The effects of the seminal Court of Justice of the EU (CJEU) decision in Data Protection Commissioner v Facebook Ireland Limited, Maximillian Schrems (Case C-311/18, “Schrems II”) will be felt for some time. In this case the CJEU affirmed the validity of the standard contractual clauses (SCCs) for data transfers under Commission Decision 2010/87/EU (later amended by Commission Decision 2016/2297), but invalidated Commission Decision 2016/1250 which formed the legal basis for the EU-US Privacy Shield.
The decision builds on the Court’s 2015 ruling in Maximillian Schrems v. Data Protection Commissioner (Case C-362/14, “Schrems I”), in which the Commission adequacy decision underlying the EU-US Safe Harbour arrangement, the predecessor to the Privacy Shield, was invalidated. The case will have a major impact on the validity of international data transfers going forward with the implications of the Court’s ruling extending far beyond its impact on the use of SCCs and the Privacy Shield in particular. More specifically, the judgement clarifies that those exporting personal data are expected to examine the circumstances surrounding each transfer and to assess whether the protections provided in the third country are essentially equivalent to those provided for in the EU in the absence of an adequacy agreement.

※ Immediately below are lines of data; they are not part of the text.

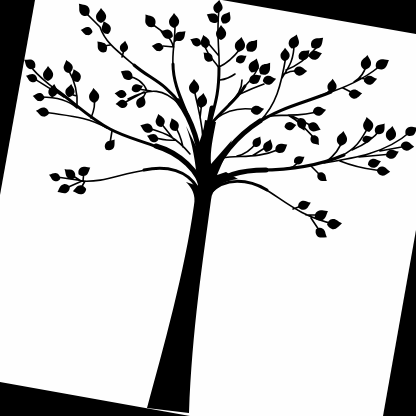
<!DOCTYPE html>
<html lang="en">
<head>
<meta charset="utf-8">
<title>Tree silhouette</title>
<style>
:root { --ink: #000; --paper: #fefefe; }
html, body { margin: 0; background: var(--ink); overflow: hidden; }
.artwork { display: block; width: 416px; height: 416px; }
.paper { fill: var(--paper); }
.trunk, .leaves { fill: var(--ink); }
.branches { fill: none; stroke: var(--ink); stroke-linecap: round; stroke-linejoin: round; }
.limbs { stroke-width: 5; }
.boughs { stroke-width: 3; }
.twigs { stroke-width: 1.6; }
</style>
</head>
<body>
<svg class="artwork" viewBox="0 0 416 416" role="img" aria-label="Black silhouette of a leafy tree on a tilted white sheet">
<defs>
<path id="leaf" d="M0-8C3-4 6-2 5 2C4 5 2 6 0 7C-3 6-5 4-5 1C-5-3-2-4 0-8Z"/>
</defs>
<rect width="416" height="416" fill="#000"/>
<polygon class="paper" points="35,0 222,0 416,34 416,230 383,416 190,416 0,382 0,195"/>
<path class="trunk" d="M147 408C163 350 185 270 194 205C196 195 192 188 186 182L198 186C195 160 193 145 186 126L197 148C201 138 204 130 205 120L216 122C213 138 210 150 211 164L232 140L217 175L226 172L238 179C222 181 212 188 211 200C203 260 192 330 189 413Z"/>
<g class="branches">
<g class="limbs">
<path d="M202 190C200 172 180 153 156 146"/>
<path d="M203 180C201 150 194 122 178 101"/>
<path d="M206 178C203 150 208 130 212 108"/>
<path d="M209 184C218 160 235 137 260 121"/>
<path d="M209 190C222 175 240 170 266 170"/>
</g>
<g class="boughs">
<path d="M160 148C136 139 125 137 110 129C88 117 75 103 55 89"/>
<path d="M182 106C165 82 150 79 134 65"/>
<path d="M190 122C184 104 173 86 173 64"/>
<path d="M211 120C216 101 219 91 219 68"/>
<path d="M211 124C224 108 236 101 245 86"/>
<path d="M256 124C278 108 307 102 331 92"/>
<path d="M260 170C292 170 318 166 344 155"/>
<path d="M197 187C187 171 168 165 144 170"/>
<path d="M210 193C225 177 248 179 267 190"/>
</g>
<g class="twigs">
<path d="M134 65C116 50 105 42 100 27L87 14M110 45L104 46M122 57L124 50"/>
<path d="M173 66C172 52 175 43 175 25M174 47L163 46M174 42L180 37M173 46C171 36 160 30 152 24"/>
<path d="M219 70C220 50 216 38 219 9M219 56L208 43M219 68C214 60 210 59 205 47M220 80Q228 79 235 74M219 67Q230 62 240 49"/>
<path d="M245 86Q253 78 258 68M240 94Q253 88 264 84M229 104Q242 93 242 80"/>
<path d="M260 121C276 105 281 86 286 56M282 78C288 68 294 61 294 44M286 70Q302 64 316 48M284 74Q292 70 300 71"/>
<path d="M331 92C354 84 369 76 382 64M354 82Q364 76 366 65M343 88L355 94M360 78L370 80M319 96Q330 94 332 86"/>
<path d="M265 117C284 113 300 118 319 111M288 115L302 124M288 115Q298 120 315 139M292 116L314 127"/>
<path d="M55 89C44 80 36 75 30 65M58 92C49 90 42 82 32 78M64 97Q55 91 53 90M77 108Q65 97 41 97M107 128C86 116 68 116 44 112M77 107C78 94 75 81 68 69M91 118Q96 106 94 98M77 96Q70 95 70 91M112 131L110 143"/>
<path d="M179 104C164 89 151 87 128 99M147 91Q142 78 127 76M151 91L138 89M144 92L122 104M146 92L141 102"/>
<path d="M203 147C204 125 197 106 194 88M200 118L202 101M215 119Q234 105 257 110"/>
<path d="M190 154C174 135 164 133 148 128M183 147Q180 133 174 125M172 137L160 122M176 140Q164 141 154 137"/>
<path d="M222 158C240 155 257 159 280 149M237 156Q248 154 257 142M252 156L268 146"/>
<path d="M341 156C359 147 362 137 369 126M352 150Q371 142 380 130M324 163C355 158 386 153 410 132M359 157L392 154M380 151L407 146M340 161C360 169 370 169 383 171M284 169Q296 168 299 160M311 166L322 177M325 163Q340 151 342 140"/>
<path d="M146 170C119 174 104 183 80 181M84 181L57 177M82 181L64 189M85 181L80 190M83 181L84 171M81 181L70 174"/>
<path d="M265 189C286 202 300 216 334 224M293 209L304 205M306 215L321 215M311 218L321 233"/>
</g>
</g>
<g class="leaves">
<use href="#leaf" transform="translate(84 10) rotate(-40)"/>
<use href="#leaf" transform="translate(101 16)"/>
<use href="#leaf" transform="translate(87 31) rotate(-80) scale(.8)"/>
<use href="#leaf" transform="translate(106 28) rotate(-20) scale(.9)"/>
<use href="#leaf" transform="translate(102 47) rotate(-40) scale(.9)"/>
<use href="#leaf" transform="translate(124 47) rotate(10) scale(.8)"/>
<use href="#leaf" transform="translate(150 21) rotate(-35)"/>
<use href="#leaf" transform="translate(174 21)"/>
<use href="#leaf" transform="translate(167 34) rotate(-70) scale(.9)"/>
<use href="#leaf" transform="translate(180 36) rotate(50) scale(.9)"/>
<use href="#leaf" transform="translate(158 47) rotate(-80) scale(.8)"/>
<use href="#leaf" transform="translate(218 7) rotate(10) scale(.9)"/>
<use href="#leaf" transform="translate(213 18) rotate(-60) scale(.9)"/>
<use href="#leaf" transform="translate(226 18) rotate(30) scale(.9)"/>
<use href="#leaf" transform="translate(221 33)"/>
<use href="#leaf" transform="translate(196 42) rotate(-65) scale(.8)"/>
<use href="#leaf" transform="translate(205 42) rotate(-15) scale(.9)"/>
<use href="#leaf" transform="translate(208 57) rotate(-45) scale(.8)"/>
<use href="#leaf" transform="translate(240 45) rotate(10)"/>
<use href="#leaf" transform="translate(252 46) rotate(40)"/>
<use href="#leaf" transform="translate(241 59) rotate(60) scale(.8)"/>
<use href="#leaf" transform="translate(254 66) rotate(20)"/>
<use href="#leaf" transform="translate(265 69) rotate(40)"/>
<use href="#leaf" transform="translate(255 79) rotate(60) scale(.9)"/>
<use href="#leaf" transform="translate(269 80) rotate(80) scale(.9)"/>
<use href="#leaf" transform="translate(294 42) rotate(20)"/>
<use href="#leaf" transform="translate(285 55) scale(.9)"/>
<use href="#leaf" transform="translate(304 55) rotate(50) scale(.9)"/>
<use href="#leaf" transform="translate(317 43) rotate(50)"/>
<use href="#leaf" transform="translate(315 55) rotate(75) scale(.9)"/>
<use href="#leaf" transform="translate(300 71) rotate(90) scale(.9)"/>
<use href="#leaf" transform="translate(366 63) rotate(10)"/>
<use href="#leaf" transform="translate(382 64) rotate(60)"/>
<use href="#leaf" transform="translate(370 80) rotate(80) scale(.9)"/>
<use href="#leaf" transform="translate(355 94) rotate(85) scale(.9)"/>
<use href="#leaf" transform="translate(332 86) rotate(5) scale(.9)"/>
<use href="#leaf" transform="translate(30 64) rotate(-55) scale(.9)"/>
<use href="#leaf" transform="translate(32 78) rotate(-70) scale(.8)"/>
<use href="#leaf" transform="translate(48 74)"/>
<use href="#leaf" transform="translate(39 97) rotate(-80) scale(.8)"/>
<use href="#leaf" transform="translate(43 112) rotate(-80) scale(.9)"/>
<use href="#leaf" transform="translate(53 91) rotate(10) scale(.9)"/>
<use href="#leaf" transform="translate(68 67) rotate(-15) scale(.9)"/>
<use href="#leaf" transform="translate(76 76) rotate(-20) scale(.9)"/>
<use href="#leaf" transform="translate(70 91) rotate(10) scale(.9)"/>
<use href="#leaf" transform="translate(94 96) rotate(-5)"/>
<use href="#leaf" transform="translate(127 75) rotate(-60) scale(.9)"/>
<use href="#leaf" transform="translate(121 94) rotate(-85) scale(.8)"/>
<use href="#leaf" transform="translate(137 88) rotate(70) scale(.8)"/>
<use href="#leaf" transform="translate(122 104) rotate(-90) scale(.8)"/>
<use href="#leaf" transform="translate(141 102) rotate(20) scale(.9)"/>
<use href="#leaf" transform="translate(194 87)"/>
<use href="#leaf" transform="translate(202 101) rotate(10)"/>
<use href="#leaf" transform="translate(257 110) rotate(80) scale(.9)"/>
<use href="#leaf" transform="translate(147 128) rotate(-70) scale(.9)"/>
<use href="#leaf" transform="translate(160 121) rotate(-15) scale(.9)"/>
<use href="#leaf" transform="translate(153 138) rotate(-70) scale(.8)"/>
<use href="#leaf" transform="translate(174 125) rotate(-20) scale(.9)"/>
<use href="#leaf" transform="translate(110 145) rotate(40) scale(.9)"/>
<use href="#leaf" transform="translate(290 126) rotate(80) scale(.8)"/>
<use href="#leaf" transform="translate(302 124) rotate(160) scale(.9)"/>
<use href="#leaf" transform="translate(319 111) rotate(80) scale(.9)"/>
<use href="#leaf" transform="translate(314 127) rotate(110) scale(.9)"/>
<use href="#leaf" transform="translate(315 140) rotate(140) scale(.8)"/>
<use href="#leaf" transform="translate(257 142) rotate(30) scale(.8)"/>
<use href="#leaf" transform="translate(268 146) rotate(20) scale(.9)"/>
<use href="#leaf" transform="translate(281 148) rotate(60) scale(.9)"/>
<use href="#leaf" transform="translate(299 160) rotate(60) scale(.8)"/>
<use href="#leaf" transform="translate(322 177) rotate(130) scale(.8)"/>
<use href="#leaf" transform="translate(342 139) rotate(10)"/>
<use href="#leaf" transform="translate(368 125) rotate(-10)"/>
<use href="#leaf" transform="translate(380 129) rotate(40) scale(.9)"/>
<use href="#leaf" transform="translate(367 139) rotate(70) scale(.7)"/>
<use href="#leaf" transform="translate(391 134) rotate(10)"/>
<use href="#leaf" transform="translate(411 131) rotate(60) scale(.9)"/>
<use href="#leaf" transform="translate(407 146) rotate(95) scale(.9)"/>
<use href="#leaf" transform="translate(392 154) rotate(70) scale(.9)"/>
<use href="#leaf" transform="translate(374 163) rotate(75) scale(.9)"/>
<use href="#leaf" transform="translate(383 171) rotate(95) scale(.9)"/>
<use href="#leaf" transform="translate(55 177) rotate(-70) scale(.8)"/>
<use href="#leaf" transform="translate(70 174) rotate(-50) scale(.9)"/>
<use href="#leaf" transform="translate(84 171) rotate(60) scale(.9)"/>
<use href="#leaf" transform="translate(64 189) rotate(-115) scale(.9)"/>
<use href="#leaf" transform="translate(80 190) rotate(-100) scale(.9)"/>
<use href="#leaf" transform="translate(304 205) rotate(70) scale(.9)"/>
<use href="#leaf" transform="translate(321 215) rotate(60)"/>
<use href="#leaf" transform="translate(334 224) rotate(85)"/>
<use href="#leaf" transform="translate(321 233) rotate(125) scale(.9)"/>
</g>
</svg>
</body>
</html>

As there is no such adequacy agreement between the EU and Australia the ruling is of significant importance. Indeed, in its Digital Platforms Inquiry – Final Report, the Australian Competition and Consumer Commission (ACCC) recommended wide scale reform of the Privacy Act and the Australian Consumer Law in response to the significant challenges to consumer privacy brought about by our use and reliance on technology in order to bring the protections in line with international standards. However, it remains unclear whether even a wholesale adoption of ACCC’s recommendations would bring the protections in line with the GDPR. These equivalence concerns are multiplied when one considers that in the Schrems II case the CJEU was particularly concerned with law enforcement access to data and hence, individual redress against national security and intelligence services. Given Australia’s membership of the Five Eyes intelligence alliance and the extensive powers afforded to law enforcement agencies, the legitimacy of exporting personal data from the EU to Australia is in doubt. The purpose of this event therefore is to explore the implications of the Schrems II ruling for Australia.